WHAT TO WORK ON
Look through the listing below for the string "blood". Say how many lines hold it, and nothing else.
# # #
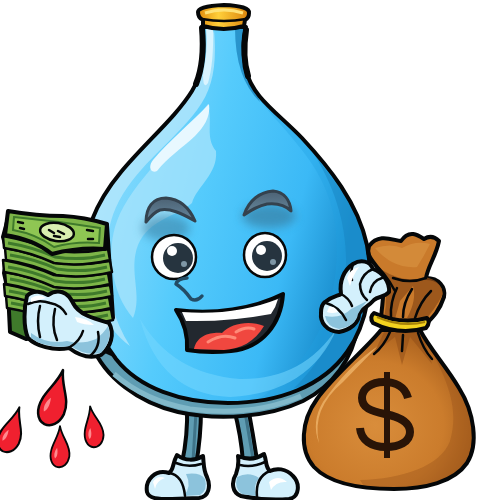
<!DOCTYPE html>
<html lang="en">
<head>
<meta charset="utf-8">
<title>Water drop mascot with money</title>
<style>
:root{
  --ink:#050708;--paper:#fff;
  --water:#4cc6fb;--water-light:#8fdcfc;--water-pale:#b9e9fc;--water-deep:#1f9fe0;
  --steel:#5f9db3;--steel-dark:#3f7489;
  --glove:#d3f0fc;--glove-shade:#8cc3dc;
  --note:#7db548;--note-dark:#3f7a2b;--note-light:#a9d36c;
  --sack:#c97a2b;--sack-light:#dd9745;--sack-dark:#8f4d17;
  --gold:#f6b21a;--rope:#f2d21f;--blood:#f0202f;--tongue:#f0473f;
}
html,body{margin:0;background:var(--paper);overflow:hidden}
svg{display:block;width:500px;height:500px}
.line{stroke:var(--ink);stroke-width:4;stroke-linejoin:round;stroke-linecap:round}
.thin{stroke:var(--ink);stroke-width:2.5;stroke-linejoin:round;stroke-linecap:round}
.open{fill:none}
.steel{fill:var(--steel)}
.glove{fill:var(--glove)}
.glove-shade{fill:var(--glove-shade)}
.note{fill:var(--note)}
.note-dark{fill:var(--note-dark)}
.blood{fill:var(--blood)}
.sack-dark{fill:var(--sack-dark)}
.shine{fill:var(--paper)}
.ink{fill:var(--ink)}
</style>
</head>
<body>
<svg viewBox="0 0 500 500" role="img" aria-label="Smiling blue water drop holding a stack of cash and a money bag">
<defs>
  <linearGradient id="water" x1="0" y1="0" x2="1" y2="0.35">
    <stop offset="0" stop-color="#a5e4fd"/><stop offset=".5" stop-color="#55cbfc"/><stop offset=".82" stop-color="#3bb9f6"/><stop offset="1" stop-color="#1d92d2"/>
  </linearGradient>
  <radialGradient id="sack" cx=".42" cy=".6" r=".62">
    <stop offset="0" stop-color="#d98d3b"/><stop offset=".65" stop-color="#cb7c2c"/><stop offset="1" stop-color="#a9601d"/>
  </radialGradient>
  <linearGradient id="gold" x1="0" x2="1" y1="0" y2="0">
    <stop offset="0" stop-color="#e08a0c"/><stop offset=".4" stop-color="#ffcf3a"/><stop offset="1" stop-color="#d9820c"/>
  </linearGradient>
  <linearGradient id="brow" x1="0" x2="0" y1="0" y2="1">
    <stop offset="0" stop-color="#4c6274"/><stop offset="1" stop-color="#66889e"/>
  </linearGradient>
  <filter id="soft" x="-30%" y="-30%" width="160%" height="160%"><feGaussianBlur stdDeviation="5"/></filter>
  <path id="drop-shape" d="M202 27C205 50 203 73 192 91C176 117 145 143 121 172C96 202 82 236 84 270C86 303 96 332 116 359C139 388 181 403 228 403C279 403 323 386 347 352C368 323 374 281 367 245C358 203 329 167 302 138C278 113 252 97 246 70C243 55 242 40 246 27Z"/>
  <clipPath id="drop-clip"><use href="#drop-shape"/></clipPath>
  <path id="sack-shape" d="M381 330C366 349 334 375 317 399C301 421 299 450 314 467C331 485 365 489 394 489C425 489 454 482 467 463C479 444 474 412 459 388C446 366 430 349 420 330Z"/>
  <clipPath id="sack-clip"><use href="#sack-shape"/></clipPath>
  <g id="blood-drop">
    <path class="blood thin" d="M0-29C3-12 15-3 13 13C11 24 4 29-3 28C-12 26-15 15-12 4C-9-7-2-16 0-29Z"/>
    <path d="M-4 1C-8 6-9 12-7 16C-3 13-3 6-4 1Z" fill="#ff8a8e"/>
  </g>
  <g id="bill-layer">
    <path class="note thin" d="M4 0Q32 5 55 15Q82 18 109 13L111 24Q82 31 55 27Q31 16 5 12Z"/>
    <path class="open" d="M9 7Q34 11 56 21Q83 25 106 19" stroke="#3f7a2b" stroke-width="3"/>
  </g>
</defs>

<g id="legs">
  <path class="steel line" d="M187 407Q188 435 182 463L196 465Q201 437 201 409Z"/>
  <path class="steel line" d="M234 409Q241 435 243 462L257 460Q253 434 248 407Z"/>
  <path d="M196 412L193 461M245 412L253 459" stroke="#3f7489" stroke-width="3"/>
</g>
<g id="shoes">
  <path class="glove line" d="M177 455C172 464 174 470 169 473C155 469 145 480 147 492C149 499 158 499 172 499L199 498C209 497 211 486 207 477C203 469 204 463 203 456C195 461 185 461 177 455Z"/>
  <path class="glove-shade" d="M186 474Q200 472 205 479Q208 490 200 495L184 496Q192 486 186 474Z"/>
  <path class="thin open" d="M169 473Q183 475 185 496M176 463Q188 468 201 464"/>
  <path class="shine" d="M153 482Q157 475 165 478Q156 481 155 489Z"/>
  <path class="glove line" d="M238 456C239 464 238 469 236 474C231 482 232 493 241 496C256 499 276 500 289 499C300 497 300 483 293 476C286 468 276 468 270 471C265 467 267 461 264 454C255 460 247 460 238 456Z"/>
  <path class="glove-shade" d="M237 477Q249 471 259 478Q253 485 256 496L242 494Q234 489 237 477Z"/>
  <path class="thin open" d="M270 471Q255 477 257 497M240 465Q252 468 265 462"/>
  <path class="shine" d="M269 482Q278 474 287 482Q276 481 271 490Z"/>
</g>

<g id="base-rim">
  <path class="steel line" d="M92 345C104 377 139 403 178 412C220 421 269 417 303 401C333 386 353 358 358 326L334 350L118 357Z"/>
  <path class="open" d="M114 374Q145 401 190 409Q253 417 301 396" stroke="#82b9ca" stroke-width="5"/>
</g>

<g id="drop-body">
  <use href="#drop-shape" fill="url(#water)"/>
  <g clip-path="url(#drop-clip)">
    <path d="M246 82C279 130 326 160 335 223C344 296 319 361 252 404L380 404L380 160Z" fill="#1f9fe0" opacity=".32"/>
    <path d="M310 148C337 188 350 235 345 280C342 322 324 360 294 388L350 380L385 250Z" fill="#167eb8" opacity=".4"/>
    <path d="M214 30C217 65 213 89 197 110C174 141 139 164 119 201C98 241 102 302 130 346C99 323 75 271 86 226C98 177 175 118 198 85Z" fill="#b9e9fc" opacity=".75"/>
    <path d="M208 104C213 124 205 137 216 151C218 174 197 186 192 203C176 217 149 219 138 245C128 271 143 295 133 318C111 293 106 250 117 221C132 181 180 141 208 104Z" fill="#a9e4fd" opacity=".75"/>
    <path d="M209 104C211 117 203 128 195 136C181 149 168 157 157 171C150 174 148 166 153 160C170 140 192 122 209 104Z" fill="#e8f8ff"/>
    <path d="M140 319Q172 374 240 379Q303 380 337 328Q310 393 230 397Q160 394 140 319Z" fill="#75d7ff" opacity=".55"/>
    <path d="M206 28L213 28Q214 62 208 83Q203 90 203 75Q208 50 206 28Z" fill="#d9f4ff"/>
    <path d="M235 28L246 28L246 71L260 102Q235 78 235 28Z" fill="#167eb8" opacity=".7"/>
  </g>
  <use href="#drop-shape" class="line open"/>
  <path d="M202 28Q205 62 196 84M246 30Q242 57 248 76" class="open" stroke="#050708" stroke-width="6" stroke-linecap="round"/>
</g>

<g id="cork">
  <path class="line" fill="url(#gold)" d="M198 12Q198 6 224 5Q250 6 249 13Q249 18 245 20L244 26Q224 32 203 26L203 20Q198 18 198 12Z"/>
  <path d="M205 13Q224 7 243 13" class="open" stroke="#ffe277" stroke-width="3"/>
  <path class="thin open" d="M202 19Q224 23 246 19"/>
</g>

<g id="face">
  <ellipse cx="166" cy="228" rx="24" ry="13" fill="#397b9e" opacity=".55" filter="url(#soft)"/>
  <ellipse cx="269" cy="216" rx="27" ry="12" fill="#397b9e" opacity=".65" filter="url(#soft)"/>
  <path d="M146 222C146 207 153 198 166 198C179 199 189 207 195 221C181 213 170 208 160 210C154 212 150 217 146 222Z" fill="url(#brow)" stroke="#34424e" stroke-width="3" stroke-linejoin="round"/>
  <path d="M244 215C249 200 260 192 273 191C284 192 290 200 291 211C284 204 276 203 267 204C258 206 251 210 244 215Z" fill="url(#brow)" stroke="#34424e" stroke-width="3" stroke-linejoin="round"/>
  <ellipse cx="174" cy="257" rx="22" ry="22" class="shine thin"/>
  <circle cx="178" cy="258" r="15" fill="#26343f"/>
  <circle cx="172" cy="251" r="5" class="shine"/><circle cx="184" cy="264" r="3" fill="#7f97a6"/>
  <ellipse cx="265" cy="255" rx="21" ry="22" class="shine thin"/>
  <circle cx="267" cy="256" r="15" fill="#26343f"/>
  <circle cx="261" cy="250" r="5" class="shine"/><circle cx="273" cy="262" r="3" fill="#7f97a6"/>
  <path d="M187 278Q177 279 176 284Q184 289 191 299Q197 302 202 296" class="open" stroke="#234c65" stroke-width="3.5" stroke-linecap="round" stroke-linejoin="round"/>
  <path d="M176 310C214 315 253 309 283 294C281 323 263 348 231 351C214 353 199 352 187 350C188 335 184 322 176 310Z" fill="#22282f" class="line"/>
  <path d="M182 312Q235 316 278 299Q276 307 271 314Q229 322 186 321Z" class="shine"/>
  <path d="M194 349C197 335 211 332 222 333C231 323 250 320 264 326C255 342 240 349 224 350Z" fill="#f0473f"/>
  <path d="M208 342Q222 333 235 338M236 332Q246 326 254 329" class="open" stroke="#ff8a78" stroke-width="3" stroke-linecap="round"/>
</g>

<g id="cash">
  <path class="note-dark line" d="M8 218L3 237L8 255L4 273L8 291L10 332L26 339L70 332L113 318L107 225L56 250Z"/>
  <use href="#bill-layer" transform="translate(2 296)"/>
  <use href="#bill-layer" transform="translate(0 284)"/>
  <use href="#bill-layer" transform="translate(1 272)"/>
  <use href="#bill-layer" transform="translate(-1 260)"/>
  <use href="#bill-layer" transform="translate(1 248)"/>
  <use href="#bill-layer" transform="translate(-1 236)"/>
  <path class="note line" d="M8 211Q37 216 63 216Q84 217 107 224L105 249Q79 247 52 254Q33 239 5 235Z"/>
  <path d="M14 217Q57 221 100 228L99 243Q76 241 54 247Q36 234 13 230Z" fill="#8fc653" stroke="#3f7a2b" stroke-width="2"/>
  <ellipse cx="57" cy="232" rx="17" ry="9" transform="rotate(8 57 232)" fill="#d9efb0" class="thin"/>
  <path d="M49 230L54 233M58 231L64 234M54 236L60 237" class="thin open"/>
  <path d="M18 222l5 1M20 228l4 1M87 230l6 1M88 239l5 0" class="thin open"/>
</g>

<g id="left-hand">
  <path class="glove line" d="M27 296C33 289 43 292 48 295C58 288 68 292 73 303C79 315 95 319 109 323C115 334 111 347 101 355C88 360 77 354 69 348C53 351 36 346 28 338C23 326 24 307 27 296Z"/>
  <path class="glove-shade" d="M31 333Q47 345 67 341Q82 345 96 339Q104 333 108 326Q113 340 101 353Q84 356 71 346Q45 349 31 338Z"/>
  <path class="thin open" d="M28 304Q39 299 50 303Q61 305 66 314M40 306Q36 321 40 337M55 309Q51 326 57 340M70 347Q80 341 83 331M90 356Q101 347 98 332"/>
  <path class="shine" d="M31 298Q39 293 46 298Q38 300 31 302ZM75 317Q87 318 94 325Q84 325 77 322Z"/>
</g>

<g id="blood-drops">
  <use href="#blood-drop" transform="translate(55 398) rotate(16)"/>
  <use href="#blood-drop" transform="translate(12 430) rotate(18) scale(.82)"/>
  <use href="#blood-drop" transform="translate(60 447) scale(.72)"/>
  <use href="#blood-drop" transform="translate(93 427) rotate(-8) scale(.72)"/>
</g>

<g id="money-bag">
  <path class="line" fill="#c97a2b" d="M369 246C379 233 392 240 401 241C409 229 418 235 424 239Q432 234 439 241C436 256 428 266 426 278C439 278 446 287 444 297C439 312 432 318 426 324L381 322C381 306 386 292 382 276C377 263 365 258 369 246Z"/>
  <path class="sack-dark" d="M382 270Q405 284 425 277Q441 280 443 294Q434 311 424 321L407 318Q417 300 413 286L400 301L395 319L384 319Q389 293 382 270Z" opacity=".75"/>
  <path d="M375 248Q391 243 402 248Q416 240 430 244Q424 256 417 267Q393 269 375 248Z" fill="#dd9745" opacity=".55"/>
  <path class="thin open" d="M426 278Q410 284 393 278M391 317Q390 302 397 288M403 317Q403 303 412 289M415 318Q420 302 431 291"/>
  <use href="#sack-shape" fill="url(#sack)"/>
  <g clip-path="url(#sack-clip)">
    <path d="M420 330C443 372 461 403 450 441C441 466 402 479 360 480L370 496L490 490L490 370Z" fill="#8f4d17" opacity=".32"/>
    <path d="M378 346Q347 367 323 402Q311 422 319 443Q311 409 343 382Z" fill="#efb46a" opacity=".8"/>
    <path class="sack-dark" d="M386 328L374 353L395 337L402 365L410 337L432 364L421 328Z" opacity=".5"/>
  </g>
  <use href="#sack-shape" class="line open"/>
  <path class="thin open" d="M390 332Q384 346 374 354M418 333Q423 349 432 359M403 335L402 351"/>
  <path class="line" fill="#f2d21f" d="M374 313Q401 325 427 318Q431 322 426 328Q399 336 373 323Q369 317 374 313Z"/>
  <path d="M377 317Q402 328 425 322" class="open" stroke="#a68208" stroke-width="2"/>
  <g id="dollar-sign" fill="none" stroke="#291407" stroke-linecap="butt">
    <path d="M408 398C405 386 394 382 384 382C371 382 362 389 362 398C362 408 371 411 385 414C400 417 410 422 410 432C410 442 399 447 386 447C371 447 361 440 360 428" stroke-width="8"/>
    <path d="M387 372V458" stroke-width="6"/>
  </g>
</g>

<g id="right-hand">
  <path class="glove line" d="M325 302C333 296 338 296 341 294C339 281 344 270 353 264C361 259 370 261 373 269C383 273 390 282 389 292C384 298 378 296 374 300C367 308 361 309 359 314C359 323 350 330 339 332C326 331 320 322 321 313C321 308 322 304 325 302Z"/>
  <path class="glove-shade" d="M325 316Q341 319 351 309L367 301Q361 308 358 314Q356 326 339 329Q327 327 325 316Z"/>
  <path class="thin open" d="M341 294Q349 298 352 306M326 303Q340 307 346 320M373 269Q363 273 360 284M382 278Q372 281 370 292M360 284Q360 294 367 300M353 264Q350 273 352 280"/>
  <path class="shine" d="M347 278Q350 269 359 267Q353 275 350 286ZM329 307Q335 306 338 312Q332 314 327 312Z"/>
  <path class="thin open" d="M372 262Q385 272 395 291"/>
</g>
</svg>
</body>
</html>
# # #
YOUR RESPONSE
9